**WHAT THE EXERCISE ASKS:** From the records below, work out how many lines contain "return". Reply with that number alone.

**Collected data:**
==========
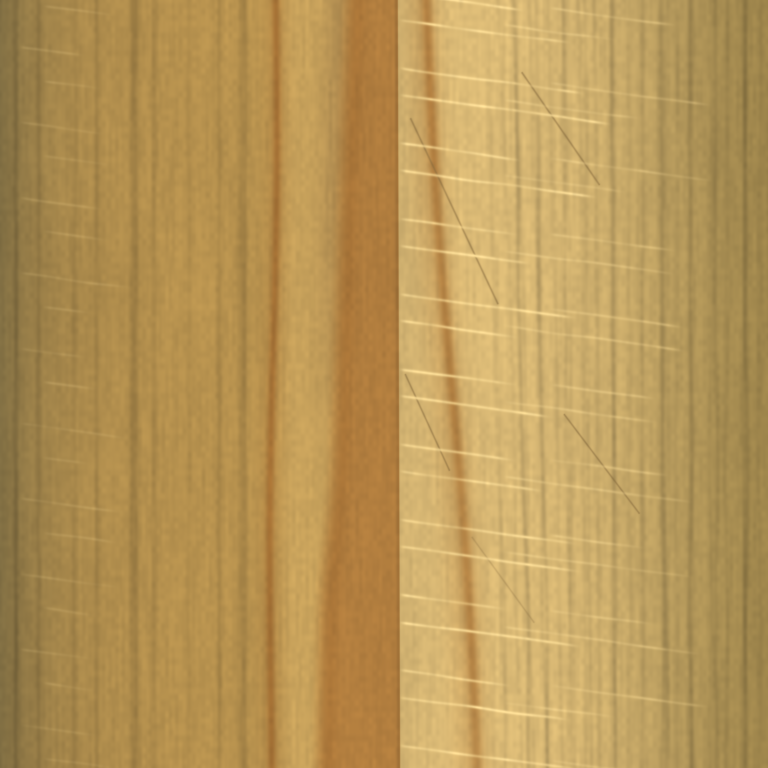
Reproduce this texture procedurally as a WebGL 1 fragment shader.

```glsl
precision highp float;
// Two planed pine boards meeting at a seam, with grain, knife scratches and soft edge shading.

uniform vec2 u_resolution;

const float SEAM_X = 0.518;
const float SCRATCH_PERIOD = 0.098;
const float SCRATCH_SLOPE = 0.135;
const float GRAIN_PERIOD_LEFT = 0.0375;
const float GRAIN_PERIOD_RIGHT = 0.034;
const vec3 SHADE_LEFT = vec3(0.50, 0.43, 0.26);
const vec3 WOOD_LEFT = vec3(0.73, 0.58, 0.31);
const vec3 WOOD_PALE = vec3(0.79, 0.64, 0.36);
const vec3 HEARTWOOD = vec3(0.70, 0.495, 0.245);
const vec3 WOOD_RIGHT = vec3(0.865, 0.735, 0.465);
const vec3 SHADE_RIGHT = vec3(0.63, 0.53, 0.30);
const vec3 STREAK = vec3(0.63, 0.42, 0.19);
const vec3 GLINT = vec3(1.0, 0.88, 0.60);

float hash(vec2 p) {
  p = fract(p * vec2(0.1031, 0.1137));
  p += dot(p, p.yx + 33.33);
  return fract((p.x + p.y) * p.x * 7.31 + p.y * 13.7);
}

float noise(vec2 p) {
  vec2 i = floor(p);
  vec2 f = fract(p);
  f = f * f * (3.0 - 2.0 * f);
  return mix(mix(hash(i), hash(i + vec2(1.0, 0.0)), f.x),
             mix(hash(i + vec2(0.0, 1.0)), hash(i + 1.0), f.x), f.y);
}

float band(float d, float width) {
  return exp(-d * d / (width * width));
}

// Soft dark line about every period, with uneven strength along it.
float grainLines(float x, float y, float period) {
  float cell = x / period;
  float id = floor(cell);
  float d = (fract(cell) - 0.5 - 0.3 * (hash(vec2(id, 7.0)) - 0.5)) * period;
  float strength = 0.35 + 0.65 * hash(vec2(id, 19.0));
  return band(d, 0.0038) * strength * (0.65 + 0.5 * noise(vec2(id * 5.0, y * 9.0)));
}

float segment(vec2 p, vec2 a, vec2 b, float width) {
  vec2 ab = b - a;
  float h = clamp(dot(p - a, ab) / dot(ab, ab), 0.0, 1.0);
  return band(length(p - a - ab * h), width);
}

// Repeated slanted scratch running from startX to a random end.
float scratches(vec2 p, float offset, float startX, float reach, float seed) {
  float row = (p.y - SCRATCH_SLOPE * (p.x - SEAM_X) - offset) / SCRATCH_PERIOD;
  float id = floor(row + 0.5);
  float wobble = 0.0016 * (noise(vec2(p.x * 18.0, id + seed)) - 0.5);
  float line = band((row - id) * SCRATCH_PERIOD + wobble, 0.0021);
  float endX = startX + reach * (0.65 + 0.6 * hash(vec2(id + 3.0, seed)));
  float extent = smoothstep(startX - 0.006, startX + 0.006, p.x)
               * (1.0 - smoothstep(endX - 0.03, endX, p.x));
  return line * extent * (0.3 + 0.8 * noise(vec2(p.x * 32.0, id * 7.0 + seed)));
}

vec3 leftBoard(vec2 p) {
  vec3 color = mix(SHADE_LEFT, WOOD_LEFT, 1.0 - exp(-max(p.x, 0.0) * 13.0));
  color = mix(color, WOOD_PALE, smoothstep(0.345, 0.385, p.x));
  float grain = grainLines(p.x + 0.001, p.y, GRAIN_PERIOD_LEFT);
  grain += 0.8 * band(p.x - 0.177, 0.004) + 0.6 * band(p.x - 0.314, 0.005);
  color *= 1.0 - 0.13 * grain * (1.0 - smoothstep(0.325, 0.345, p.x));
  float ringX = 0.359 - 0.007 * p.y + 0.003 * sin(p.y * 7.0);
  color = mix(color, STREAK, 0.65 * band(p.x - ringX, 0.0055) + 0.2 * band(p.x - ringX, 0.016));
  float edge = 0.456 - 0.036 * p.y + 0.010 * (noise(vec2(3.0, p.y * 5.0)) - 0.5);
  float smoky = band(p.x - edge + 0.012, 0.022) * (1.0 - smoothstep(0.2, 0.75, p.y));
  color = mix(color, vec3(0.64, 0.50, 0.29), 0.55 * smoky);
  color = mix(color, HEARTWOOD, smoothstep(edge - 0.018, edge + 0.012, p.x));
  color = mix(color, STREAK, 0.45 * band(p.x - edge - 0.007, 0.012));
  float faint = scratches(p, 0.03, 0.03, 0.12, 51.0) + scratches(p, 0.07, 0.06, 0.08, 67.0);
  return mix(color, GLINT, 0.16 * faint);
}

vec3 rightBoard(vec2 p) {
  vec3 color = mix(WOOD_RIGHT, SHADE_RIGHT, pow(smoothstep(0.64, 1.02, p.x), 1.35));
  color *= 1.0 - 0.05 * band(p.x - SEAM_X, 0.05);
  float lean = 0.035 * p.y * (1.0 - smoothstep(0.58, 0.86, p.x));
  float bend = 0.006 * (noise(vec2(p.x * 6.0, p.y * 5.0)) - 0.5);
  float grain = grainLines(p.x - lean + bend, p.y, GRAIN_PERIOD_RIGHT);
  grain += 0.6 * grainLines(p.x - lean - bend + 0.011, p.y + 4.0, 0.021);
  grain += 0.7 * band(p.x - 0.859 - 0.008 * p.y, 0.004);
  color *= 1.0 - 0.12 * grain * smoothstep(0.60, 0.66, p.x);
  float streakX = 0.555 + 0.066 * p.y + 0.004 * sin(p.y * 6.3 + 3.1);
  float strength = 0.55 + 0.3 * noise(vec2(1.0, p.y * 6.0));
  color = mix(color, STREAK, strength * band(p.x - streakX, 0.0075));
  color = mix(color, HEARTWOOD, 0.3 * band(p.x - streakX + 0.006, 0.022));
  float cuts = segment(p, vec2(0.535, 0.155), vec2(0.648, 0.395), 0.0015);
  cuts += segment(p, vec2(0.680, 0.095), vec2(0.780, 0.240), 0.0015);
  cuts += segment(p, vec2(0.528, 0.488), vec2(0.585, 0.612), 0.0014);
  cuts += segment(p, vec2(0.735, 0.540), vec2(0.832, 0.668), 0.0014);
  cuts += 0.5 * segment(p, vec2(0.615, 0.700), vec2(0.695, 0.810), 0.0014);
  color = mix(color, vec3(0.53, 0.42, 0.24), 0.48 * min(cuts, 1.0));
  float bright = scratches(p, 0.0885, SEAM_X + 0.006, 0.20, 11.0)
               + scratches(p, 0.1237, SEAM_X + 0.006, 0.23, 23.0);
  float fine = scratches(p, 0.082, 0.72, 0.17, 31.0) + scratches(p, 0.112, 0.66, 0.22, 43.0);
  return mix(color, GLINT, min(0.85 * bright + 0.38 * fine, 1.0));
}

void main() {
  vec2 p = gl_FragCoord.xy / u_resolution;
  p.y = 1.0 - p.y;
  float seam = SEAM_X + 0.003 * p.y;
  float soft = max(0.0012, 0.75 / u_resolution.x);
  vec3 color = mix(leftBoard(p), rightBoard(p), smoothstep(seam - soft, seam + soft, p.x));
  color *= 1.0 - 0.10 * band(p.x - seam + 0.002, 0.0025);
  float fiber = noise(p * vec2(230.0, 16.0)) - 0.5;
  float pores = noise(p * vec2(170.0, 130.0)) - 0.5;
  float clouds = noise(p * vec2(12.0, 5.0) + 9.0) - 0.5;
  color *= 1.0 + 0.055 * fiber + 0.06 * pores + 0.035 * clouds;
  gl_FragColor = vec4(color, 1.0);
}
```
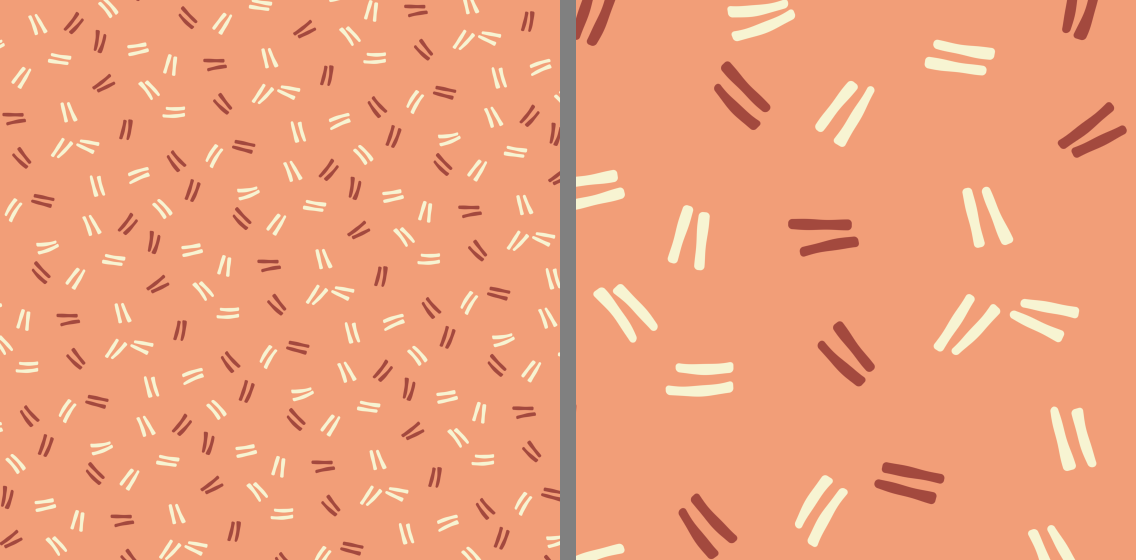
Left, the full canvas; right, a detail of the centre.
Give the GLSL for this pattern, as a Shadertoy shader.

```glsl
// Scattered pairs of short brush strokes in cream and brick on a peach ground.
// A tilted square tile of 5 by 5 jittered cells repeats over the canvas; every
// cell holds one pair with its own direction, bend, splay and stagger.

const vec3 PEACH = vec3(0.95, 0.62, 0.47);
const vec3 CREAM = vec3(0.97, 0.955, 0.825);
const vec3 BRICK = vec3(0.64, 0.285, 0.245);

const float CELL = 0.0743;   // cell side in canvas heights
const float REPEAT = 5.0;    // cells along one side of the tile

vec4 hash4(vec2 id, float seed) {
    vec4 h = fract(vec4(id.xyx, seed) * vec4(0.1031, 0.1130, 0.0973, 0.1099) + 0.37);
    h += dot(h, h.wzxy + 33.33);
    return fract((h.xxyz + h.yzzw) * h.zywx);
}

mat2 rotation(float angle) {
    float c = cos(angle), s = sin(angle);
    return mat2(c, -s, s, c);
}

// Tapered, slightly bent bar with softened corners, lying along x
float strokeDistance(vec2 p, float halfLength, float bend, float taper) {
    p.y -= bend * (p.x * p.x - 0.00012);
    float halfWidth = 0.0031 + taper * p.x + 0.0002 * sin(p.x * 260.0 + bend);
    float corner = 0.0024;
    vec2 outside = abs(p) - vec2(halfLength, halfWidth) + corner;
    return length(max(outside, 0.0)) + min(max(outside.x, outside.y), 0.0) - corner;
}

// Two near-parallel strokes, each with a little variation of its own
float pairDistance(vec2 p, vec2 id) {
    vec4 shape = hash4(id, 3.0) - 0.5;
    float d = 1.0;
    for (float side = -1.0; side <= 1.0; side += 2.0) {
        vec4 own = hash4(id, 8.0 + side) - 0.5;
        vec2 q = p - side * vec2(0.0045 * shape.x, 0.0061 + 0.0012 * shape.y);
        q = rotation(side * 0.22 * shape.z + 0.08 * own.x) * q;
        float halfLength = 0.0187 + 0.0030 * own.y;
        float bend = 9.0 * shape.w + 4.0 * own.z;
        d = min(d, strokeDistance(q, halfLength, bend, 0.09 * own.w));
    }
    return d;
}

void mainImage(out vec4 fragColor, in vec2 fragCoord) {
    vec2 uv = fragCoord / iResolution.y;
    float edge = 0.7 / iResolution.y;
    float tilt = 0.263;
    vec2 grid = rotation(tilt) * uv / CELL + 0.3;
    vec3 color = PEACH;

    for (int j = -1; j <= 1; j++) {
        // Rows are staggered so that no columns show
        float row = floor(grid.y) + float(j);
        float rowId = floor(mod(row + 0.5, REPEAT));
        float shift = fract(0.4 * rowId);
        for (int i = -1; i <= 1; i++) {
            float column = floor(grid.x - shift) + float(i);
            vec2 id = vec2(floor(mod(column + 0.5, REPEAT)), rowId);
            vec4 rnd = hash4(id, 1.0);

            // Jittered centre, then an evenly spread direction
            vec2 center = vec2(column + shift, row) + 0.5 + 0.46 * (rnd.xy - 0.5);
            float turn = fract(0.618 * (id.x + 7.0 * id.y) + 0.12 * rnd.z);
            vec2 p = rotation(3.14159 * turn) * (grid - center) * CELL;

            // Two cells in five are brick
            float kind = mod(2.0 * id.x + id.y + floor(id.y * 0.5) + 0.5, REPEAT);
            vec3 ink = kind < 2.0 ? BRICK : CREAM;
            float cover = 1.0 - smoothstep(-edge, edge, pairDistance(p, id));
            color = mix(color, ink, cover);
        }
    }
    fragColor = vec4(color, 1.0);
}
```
==========
**WRITTEN ANSWER:** 12